Bible According to Batman

DarkKnightRises Biblical tropes are alive and well in popular culture. Many would choose the flight option rather than admit they enjoy a good Bible story. They may anyway, however, without realizing it. Although The Dark Knight Rises came out over a year ago, I only just had the chance to watch it. For a kid who grew up on the campy 1960’s television series, Christopher Nolan offers adult fare. Put the kiddie menu away and sit up straight at the table. I don’t read reviews, in general, before seeing movies because I don’t enjoy spoilers. I had no idea whether Batman would come out of this alive or not. I wasn’t really even sure who Bane was (even before The Dark Knight everyone knew who the Joker was, or thought they did). The Dark Knight Rises places the whole of Heilsgeschichte (sacred history) before the viewer with verbal cues. Unless you’re reading while watching, you’ll miss it though.

Bruce Wayne is clearly cast as the wounded healer in this final installment of the trilogy. Physically and psychologically crippled, he hobbles around in a combination of Jesus and Yoda figures, somehow supernatural yet fully human. Death and resurrection transpire twice for him in this film. When Bane breaks Batman’s back (an often fatal injury) even Catwoman thinks he might be dead.

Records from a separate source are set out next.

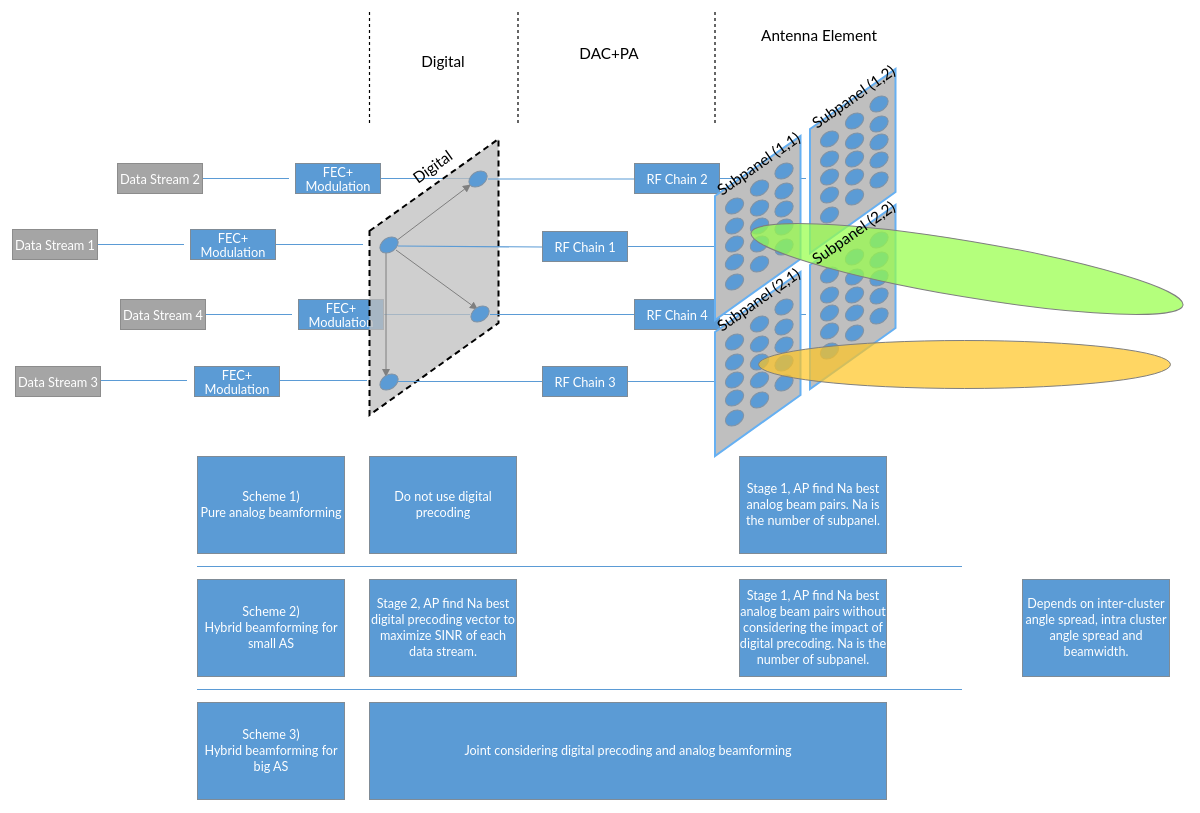
<!DOCTYPE html>
<html lang="en">
<head>
<meta charset="utf-8">
<title>Hybrid beamforming schemes</title>
<style>
:root {
  --blue: #5b9bd5;
  --edge: #7f8b96;
  --stream: #a5a5a5;
  --panel: #bfbfbf;
  --panel-edge: #66b0f2;
  --arrow: #7f7f7f;
  --green: #98ff4a;
  --orange: #ffc522;
}
* { box-sizing: border-box; margin: 0; }
html, body { width: 1200px; height: 813px; overflow: hidden; background: #fff; }
body { position: relative; font: 12.6px/16px Lato, "Open Sans", sans-serif; color: #fff; }
.layer { position: absolute; left: 0; top: 0; width: 1200px; height: 460px; }
.stage-title {
  position: absolute; transform: translateX(-50%); white-space: nowrap;
  font-size: 15.3px; font-weight: 400; line-height: 20px; color: #000;
}
.node {
  position: absolute; width: 86px; height: 31px;
  display: flex; align-items: center; justify-content: center;
  text-align: center; white-space: nowrap; font-size: 12.8px;
  background: var(--blue); border: 1px solid var(--edge);
}
.stream { background: var(--stream); border-color: #8c8c8c; }
.fec { line-height: 14px; }
.schemes {
  position: absolute; left: 197px; top: 456px;
  display: grid;
  grid-template-columns: 148px 24px 148px 222px 148px 135px 148px;
  grid-template-rows: 98px 25px 98px 25px 98px;
}
.cell {
  display: flex; align-items: center; justify-content: center;
  text-align: center; white-space: nowrap;
  background: var(--blue); border: 1px solid var(--edge);
}
.scheme { grid-column: 1; }
.digital { grid-column: 3; }
.joint { grid-column: 3 / 6; }
.antenna { grid-column: 5; }
.note { grid-column: 7; }
.r1 { grid-row: 1; } .r2 { grid-row: 3; } .r3 { grid-row: 5; }
.divider { grid-column: 1 / 7; width: 765px; height: 1px; align-self: center; background: var(--blue); }
.d1 { grid-row: 2; } .d2 { grid-row: 4; }
svg text { font: 15.5px Lato, "Open Sans", sans-serif; fill: #000; }
</style>
</head>
<body>

<svg class="layer" viewBox="0 0 1200 460" aria-hidden="true">
  <path d="M369.5 12V124M518 12V124M715 12V124" stroke="#000" stroke-width="1.2" stroke-dasharray="3 3"/>
  <g stroke="var(--blue)" stroke-width="1.2">
    <path d="M202 178.5H289M381 178.5H470M720 178.5H806"/>
    <path d="M98 244.5H184M276 244.5H363M628 246.5H715"/>
    <path d="M205 314.5H292M384 314.5H470M720 314.5H806"/>
    <path d="M101 380.5H187M280 380.5H367M628 381.5H715"/>
  </g>
</svg>

<h2 class="stage-title" style="left:443px;top:51px">Digital</h2>
<h2 class="stage-title" style="left:609px;top:43px">DAC+PA</h2>
<h2 class="stage-title" style="left:819px;top:25px">Antenna Element</h2>

<div class="node stream" style="left:117px;top:163px">Data Stream 2</div>
<div class="node fec" style="left:295px;top:163px">FEC+<br>Modulation</div>
<div class="node rf" style="left:634px;top:163px">RF Chain 2</div>

<div class="node stream" style="left:12px;top:229px">Data Stream 1</div>
<div class="node fec" style="left:190px;top:229px">FEC+<br>Modulation</div>
<div class="node rf" style="left:542px;top:231px">RF Chain 1</div>

<div class="node stream" style="left:120px;top:299px">Data Stream 4</div>
<div class="node fec" style="left:298px;top:299px">FEC+<br>Modulation</div>
<div class="node rf" style="left:634px;top:299px">RF Chain 4</div>

<div class="node stream" style="left:15px;top:366px">Data Stream 3</div>
<div class="node fec" style="left:194px;top:366px">FEC+<br>Modulation</div>
<div class="node rf" style="left:542px;top:366px">RF Chain 3</div>

<svg class="layer" viewBox="0 0 1200 460" role="img" aria-label="Digital precoding panel feeding four antenna subpanels and two beams">
  <defs>
    <marker id="arrowhead" viewBox="0 0 8 8" refX="7" refY="4" markerWidth="8" markerHeight="8" markerUnits="userSpaceOnUse" orient="auto">
      <path d="M0 0L8 4L0 8Z" fill="var(--arrow)"/>
    </marker>
    <ellipse id="element" rx="10" ry="7" transform="rotate(-35)" fill="var(--blue)" stroke="#8093a6"/>
    <g id="element-column">
      <use href="#element"/>
      <use href="#element" y="20"/>
      <use href="#element" y="38"/>
      <use href="#element" y="56"/>
      <use href="#element" y="76"/>
    </g>
    <g id="subpanel">
      <path d="M715 196L800.5 136V259L715 320Z" fill="var(--panel)" stroke="var(--panel-edge)" stroke-width="2"/>
      <use href="#element-column" x="734.5" y="206"/>
      <use href="#element-column" x="759.5" y="188"/>
      <use href="#element-column" x="784" y="171"/>
    </g>
  </defs>

  <g id="digital-panel">
    <text transform="translate(418 184) rotate(-35.5)" textLength="44">Digital</text>
    <path d="M369.5 231L498.5 139V323L369.5 415Z" fill="var(--panel)" fill-opacity=".75" stroke="#000" stroke-width="2" stroke-dasharray="6 4"/>
    <path d="M398 246L542 247M488 179H634M490 314.5H634M398 381.5H542" stroke="var(--blue)" stroke-width="1.2"/>
    <g stroke="var(--arrow)" stroke-width="1">
      <path d="M396 241L470 185" marker-end="url(#arrowhead)"/>
      <path d="M396 250L477 309" marker-end="url(#arrowhead)"/>
      <path d="M386 253V376" marker-end="url(#arrowhead)"/>
    </g>
    <use href="#element" x="389" y="245"/>
    <use href="#element" x="478" y="179"/>
    <use href="#element" x="480" y="314"/>
    <use href="#element" x="389" y="382"/>
  </g>

  <g id="antenna-array">
    <use href="#subpanel" x="95" y="-67"/>
    <use href="#subpanel" x="95" y="69"/>
    <use href="#subpanel"/>
    <use href="#subpanel" y="136"/>
  </g>

  <g id="beams" stroke="#7f7f7f" stroke-width="1">
    <ellipse cx="967" cy="269" rx="219" ry="28" transform="rotate(9.5 967 269)" fill="var(--green)" fill-opacity=".72"/>
    <ellipse cx="964.5" cy="364.5" rx="206" ry="24" fill="var(--orange)" fill-opacity=".7"/>
  </g>

  <g id="subpanel-labels">
    <text transform="translate(817 129) rotate(-35)" textLength="97">Subpanel (1,2)</text>
    <text transform="translate(817 265) rotate(-35)" textLength="97">Subpanel (2,2)</text>
    <text transform="translate(722 196) rotate(-35)" textLength="97">Subpanel (1,1)</text>
    <text transform="translate(722 332) rotate(-35)" textLength="97">Subpanel (2,1)</text>
  </g>
</svg>

<main class="schemes">
  <div class="cell scheme r1">Scheme 1)<br>Pure analog beamforming</div>
  <div class="cell digital r1">Do not use digital<br>precoding</div>
  <div class="cell antenna r1">Stage 1, AP find Na best<br>analog beam pairs. Na is<br>the number of subpanel.</div>

  <div class="divider d1"></div>

  <div class="cell scheme r2">Scheme 2)<br>Hybrid beamforming for<br>small AS</div>
  <div class="cell digital r2">Stage 2, AP find Na best<br>digital precoding vector to<br>maximize SINR of each<br>data stream.</div>
  <div class="cell antenna r2">Stage 1, AP find Na best<br>analog beam pairs without<br>considering the impact of<br>digital precoding. Na is the<br>number of subpanel.</div>
  <div class="cell note r2">Depends on inter-cluster<br>angle spread, intra cluster<br>angle spread and<br>beamwidth.</div>

  <div class="divider d2"></div>

  <div class="cell scheme r3">Scheme 3)<br>Hybrid beamforming for<br>big AS</div>
  <div class="cell joint r3">Joint considering digital precoding and analog beamforming</div>
</main>

</body>
</html>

He is very much alive, however, in the prison only “Bane” escaped (resurrection one). Not only does he rise from the grave, he also ascends into heaven by escaping the well—anyone who’s read Jeremiah, or even Genesis, knows the origin of that motif. Risen, ascended, and glorified, Batman returns to beat the crap out of Bane. But the bomb is still on the loose and before Batman faces his nemesis he tells Commissioner Gordon to arrange “an exodus”—Joseph’s descendants must get out of Egypt. At the Red Sea (the Hudson River) the Pharaoh’s army blocks the exodus of the children of St. Swithun’s who, in response, bow their heads in prayer (am I the only one seeing this?)

Commissioner Gordon, found guilty of betraying the common man, receives the sentence of Exile (“death, by exile” to be precise). Again, those sensitive to Jeremiah know that exile is a kind of death, but death with a noble purpose. The Heilsgeschichte of Israel involves exodus and exile. The Christians added on death, resurrection, and ascension. Christopher Nolan put them together in one Dark Knight. But I mentioned two resurrections, no? Flying the bomb out of Gotham, Batman is definitively blown to smithereens—the blast radius was, after all, six miles. And yet, Alfred has a post-resurrection visitation, where no touching occurs (Touch me not; for I am not yet ascended to my Father) sees his savior. Was the Bat the Holy Spirit on autopilot? Is that Catwoman with him? Might I be so bold as to type Mary Magdalene? Well, I may be over a year late with my observations of The Dark Knight Rises, but as I think Christopher Nolan understands, the Bible has been lying around even longer. If the success of this movie is anything to go by, it will be around for a long time yet to come.